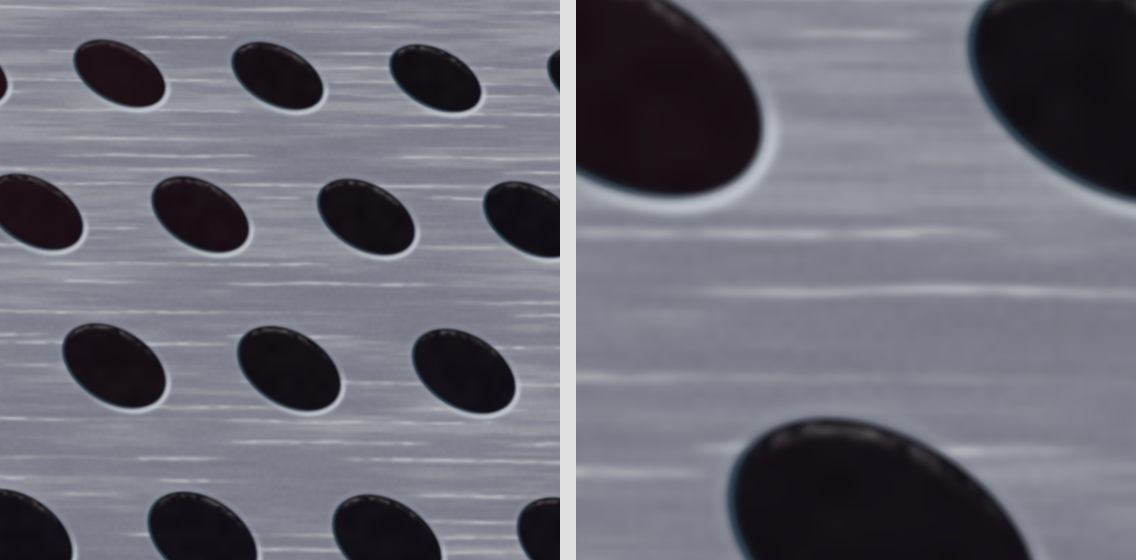
Left: the whole. Right: its middle third, enlarged.
This texture is drawn by a WebGL 1 fragment shader. Its source:

```glsl
precision highp float;
// Brushed metal sheet seen at a slant, punched with staggered oval holes.
// Rows grow towards the bottom; each hole is a sheared ellipse with a lit rim,
// and the metal is layered stretched noise plus broken bright scratches.

uniform vec2 u_resolution;

const vec3 METAL = vec3(0.495, 0.505, 0.555);
const vec3 METAL_LIGHT = vec3(0.585, 0.595, 0.625);
const vec3 SCRATCH = vec3(0.71, 0.71, 0.73);
const vec3 RIM_LIGHT = vec3(0.75, 0.77, 0.80);
const vec3 FRINGE = vec3(0.13, 0.22, 0.28);
const vec3 LIP = vec3(0.31, 0.29, 0.29);
const vec3 HOLE = vec3(0.070, 0.060, 0.085);
const vec3 HOLE_WARM = vec3(0.130, 0.060, 0.085);

const float ROW_TILT = 0.0155;     // rows sink slightly to the right
const float HOLE_SHEAR = 0.31;     // slant of the ovals
const float EDGE_SOFT = 0.0032;
const float RIM_OFFSET = 0.0065;
const float RIM_WIDTH = 0.0050;
const float SCRATCH_ROWS = 36.0;
const float SCRATCH_WIDTH = 0.13;  // in scratch rows

float hash(vec2 p) {
  vec3 a = fract(vec3(p.xyx) * 0.1031);
  a += dot(a, a.yzx + 33.33);
  return fract((a.x + a.y) * a.z);
}

float noise(vec2 p) {
  vec2 i = floor(p), f = fract(p);
  f = f * f * (3.0 - 2.0 * f);
  float top = mix(hash(i), hash(i + vec2(1.0, 0.0)), f.x);
  float bottom = mix(hash(i + vec2(0.0, 1.0)), hash(i + 1.0), f.x);
  return mix(top, bottom, f.y);
}

float band(float x, float width) {
  x /= width;
  return exp(-x * x);
}

// Broken bright lines, one per row, at jittered heights
float scratches(vec2 p) {
  float sum = 0.0;
  float base = floor(p.y);
  for (int j = -1; j <= 1; j++) {
    float row = base + float(j);
    float center = row + 0.2 + 0.6 * hash(vec2(row, 7.0));
    center += 0.12 * (noise(vec2(p.x * 9.0, row * 5.0)) - 0.5);
    float reach = 0.62 - 0.42 * hash(vec2(row, 19.0));
    float dash = smoothstep(reach, reach + 0.35, noise(vec2(p.x * 6.0, row * 3.0 + 40.0)));
    float grain = 0.35 + 0.85 * noise(vec2(p.x * 55.0, p.y * 4.0));
    sum += dash * grain * band(p.y - center, SCRATCH_WIDTH);
  }
  return min(sum, 1.0);
}

vec3 brushedMetal(vec2 p) {
  vec2 s = vec2(p.x, (p.y - 0.008 * p.x) * (1.12 - 0.18 * p.y));
  float broad = noise(s * vec2(2.0, 24.0) + 3.0);
  float medium = noise(s * vec2(5.0, 75.0) + 11.0);
  float fine = noise(s * vec2(18.0, 170.0) + 29.0);
  float tone = 0.40 * broad + 0.38 * medium + 0.22 * fine;
  vec3 color = mix(METAL, METAL_LIGHT, smoothstep(0.42, 0.82, tone));
  color *= 0.95 + 0.05 * smoothstep(0.15, 0.5, tone);
  color += 0.016 * (noise(p * 150.0) - 0.5);
  return mix(color, SCRATCH, 0.8 * scratches(vec2(s.x, s.y * SCRATCH_ROWS)));
}

// Distance to the nearest oval of a row; also gives its outward normal and center
float rowDistance(vec2 p, float row, out vec2 normal, out vec2 center) {
  float period = 0.282 + row * (0.0135 + 0.0008 * row);
  float start = 0.496 + 0.0103 * row + 0.5 * period * mod(row, 2.0);
  float height = 0.1354 + row * (0.2409 + row * (0.0069 + 0.0016 * row));
  center.x = start + period * floor((p.x - start) / period + 0.5);
  center.y = height + ROW_TILT * (center.x - 0.5);
  vec2 radius = vec2(0.0805 + 0.0052 * row, 0.0545 + 0.0076 * row);
  vec2 d = p - center;
  vec2 q = vec2(d.x, d.y - HOLE_SHEAR * d.x) / radius;
  float len = max(length(q), 0.001);
  vec2 g = q / (len * radius);
  g.x -= HOLE_SHEAR * g.y;
  normal = normalize(g);
  return (len - 1.0) / length(g);
}

void main() {
  vec2 p = gl_FragCoord.xy / u_resolution;
  p.y = 1.0 - p.y;  // measured downwards from the top

  float dist = 10.0;
  vec2 normal = vec2(0.0), center = vec2(0.0);
  for (int i = 0; i < 4; i++) {
    vec2 n, c;
    float d = rowDistance(p, float(i), n, c);
    if (d < dist) { dist = d; normal = n; center = c; }
  }

  // Lit rim on the lower right, faint halo elsewhere
  vec3 color = brushedMetal(p);
  float lit = smoothstep(0.1, 0.85, dot(normal, vec2(0.64, 0.77)));
  color = mix(color, RIM_LIGHT, (0.12 + 0.78 * lit) * band(dist - RIM_OFFSET, RIM_WIDTH));

  // Hole interior: warmer towards the upper left, with a worn upper lip
  float warmth = smoothstep(0.9, 0.0, center.x) * smoothstep(0.95, 0.3, center.y);
  warmth *= 0.6 + 0.4 * hash(floor(center * 90.0));
  vec3 inside = mix(HOLE, HOLE_WARM, warmth) + 0.02 * (noise(p * 45.0) - 0.5);
  float worn = smoothstep(0.45, 0.95, -normal.y) * noise(p * 110.0);
  inside = mix(inside, LIP, worn * band(dist + 0.006, 0.005));

  float soft = max(EDGE_SOFT, 1.0 / min(u_resolution.x, u_resolution.y));
  color = mix(color, inside, 1.0 - smoothstep(-soft, soft, dist));
  float cool = smoothstep(0.0, 0.9, dot(normal, vec2(-0.95, 0.3)));
  color = mix(color, FRINGE, (0.15 + 0.55 * cool) * band(dist, 0.0035));

  gl_FragColor = vec4(color, 1.0);
}
```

· · · · · · ·

■ Assigned task:
The answer is the full listing above, reproduced character for character, minus its images.

■ Response to the exercise:
Left: the whole. Right: its middle third, enlarged.
This texture is drawn by a WebGL 1 fragment shader. Its source:

```glsl
precision highp float;
// Brushed metal sheet seen at a slant, punched with staggered oval holes.
// Rows grow towards the bottom; each hole is a sheared ellipse with a lit rim,
// and the metal is layered stretched noise plus broken bright scratches.

uniform vec2 u_resolution;

const vec3 METAL = vec3(0.495, 0.505, 0.555);
const vec3 METAL_LIGHT = vec3(0.585, 0.595, 0.625);
const vec3 SCRATCH = vec3(0.71, 0.71, 0.73);
const vec3 RIM_LIGHT = vec3(0.75, 0.77, 0.80);
const vec3 FRINGE = vec3(0.13, 0.22, 0.28);
const vec3 LIP = vec3(0.31, 0.29, 0.29);
const vec3 HOLE = vec3(0.070, 0.060, 0.085);
const vec3 HOLE_WARM = vec3(0.130, 0.060, 0.085);

const float ROW_TILT = 0.0155;     // rows sink slightly to the right
const float HOLE_SHEAR = 0.31;     // slant of the ovals
const float EDGE_SOFT = 0.0032;
const float RIM_OFFSET = 0.0065;
const float RIM_WIDTH = 0.0050;
const float SCRATCH_ROWS = 36.0;
const float SCRATCH_WIDTH = 0.13;  // in scratch rows

float hash(vec2 p) {
  vec3 a = fract(vec3(p.xyx) * 0.1031);
  a += dot(a, a.yzx + 33.33);
  return fract((a.x + a.y) * a.z);
}

float noise(vec2 p) {
  vec2 i = floor(p), f = fract(p);
  f = f * f * (3.0 - 2.0 * f);
  float top = mix(hash(i), hash(i + vec2(1.0, 0.0)), f.x);
  float bottom = mix(hash(i + vec2(0.0, 1.0)), hash(i + 1.0), f.x);
  return mix(top, bottom, f.y);
}

float band(float x, float width) {
  x /= width;
  return exp(-x * x);
}

// Broken bright lines, one per row, at jittered heights
float scratches(vec2 p) {
  float sum = 0.0;
  float base = floor(p.y);
  for (int j = -1; j <= 1; j++) {
    float row = base + float(j);
    float center = row + 0.2 + 0.6 * hash(vec2(row, 7.0));
    center += 0.12 * (noise(vec2(p.x * 9.0, row * 5.0)) - 0.5);
    float reach = 0.62 - 0.42 * hash(vec2(row, 19.0));
    float dash = smoothstep(reach, reach + 0.35, noise(vec2(p.x * 6.0, row * 3.0 + 40.0)));
    float grain = 0.35 + 0.85 * noise(vec2(p.x * 55.0, p.y * 4.0));
    sum += dash * grain * band(p.y - center, SCRATCH_WIDTH);
  }
  return min(sum, 1.0);
}

vec3 brushedMetal(vec2 p) {
  vec2 s = vec2(p.x, (p.y - 0.008 * p.x) * (1.12 - 0.18 * p.y));
  float broad = noise(s * vec2(2.0, 24.0) + 3.0);
  float medium = noise(s * vec2(5.0, 75.0) + 11.0);
  float fine = noise(s * vec2(18.0, 170.0) + 29.0);
  float tone = 0.40 * broad + 0.38 * medium + 0.22 * fine;
  vec3 color = mix(METAL, METAL_LIGHT, smoothstep(0.42, 0.82, tone));
  color *= 0.95 + 0.05 * smoothstep(0.15, 0.5, tone);
  color += 0.016 * (noise(p * 150.0) - 0.5);
  return mix(color, SCRATCH, 0.8 * scratches(vec2(s.x, s.y * SCRATCH_ROWS)));
}

// Distance to the nearest oval of a row; also gives its outward normal and center
float rowDistance(vec2 p, float row, out vec2 normal, out vec2 center) {
  float period = 0.282 + row * (0.0135 + 0.0008 * row);
  float start = 0.496 + 0.0103 * row + 0.5 * period * mod(row, 2.0);
  float height = 0.1354 + row * (0.2409 + row * (0.0069 + 0.0016 * row));
  center.x = start + period * floor((p.x - start) / period + 0.5);
  center.y = height + ROW_TILT * (center.x - 0.5);
  vec2 radius = vec2(0.0805 + 0.0052 * row, 0.0545 + 0.0076 * row);
  vec2 d = p - center;
  vec2 q = vec2(d.x, d.y - HOLE_SHEAR * d.x) / radius;
  float len = max(length(q), 0.001);
  vec2 g = q / (len * radius);
  g.x -= HOLE_SHEAR * g.y;
  normal = normalize(g);
  return (len - 1.0) / length(g);
}

void main() {
  vec2 p = gl_FragCoord.xy / u_resolution;
  p.y = 1.0 - p.y;  // measured downwards from the top

  float dist = 10.0;
  vec2 normal = vec2(0.0), center = vec2(0.0);
  for (int i = 0; i < 4; i++) {
    vec2 n, c;
    float d = rowDistance(p, float(i), n, c);
    if (d < dist) { dist = d; normal = n; center = c; }
  }

  // Lit rim on the lower right, faint halo elsewhere
  vec3 color = brushedMetal(p);
  float lit = smoothstep(0.1, 0.85, dot(normal, vec2(0.64, 0.77)));
  color = mix(color, RIM_LIGHT, (0.12 + 0.78 * lit) * band(dist - RIM_OFFSET, RIM_WIDTH));

  // Hole interior: warmer towards the upper left, with a worn upper lip
  float warmth = smoothstep(0.9, 0.0, center.x) * smoothstep(0.95, 0.3, center.y);
  warmth *= 0.6 + 0.4 * hash(floor(center * 90.0));
  vec3 inside = mix(HOLE, HOLE_WARM, warmth) + 0.02 * (noise(p * 45.0) - 0.5);
  float worn = smoothstep(0.45, 0.95, -normal.y) * noise(p * 110.0);
  inside = mix(inside, LIP, worn * band(dist + 0.006, 0.005));

  float soft = max(EDGE_SOFT, 1.0 / min(u_resolution.x, u_resolution.y));
  color = mix(color, inside, 1.0 - smoothstep(-soft, soft, dist));
  float cool = smoothstep(0.0, 0.9, dot(normal, vec2(-0.95, 0.3)));
  color = mix(color, FRINGE, (0.15 + 0.55 * cool) * band(dist, 0.0035));

  gl_FragColor = vec4(color, 1.0);
}
```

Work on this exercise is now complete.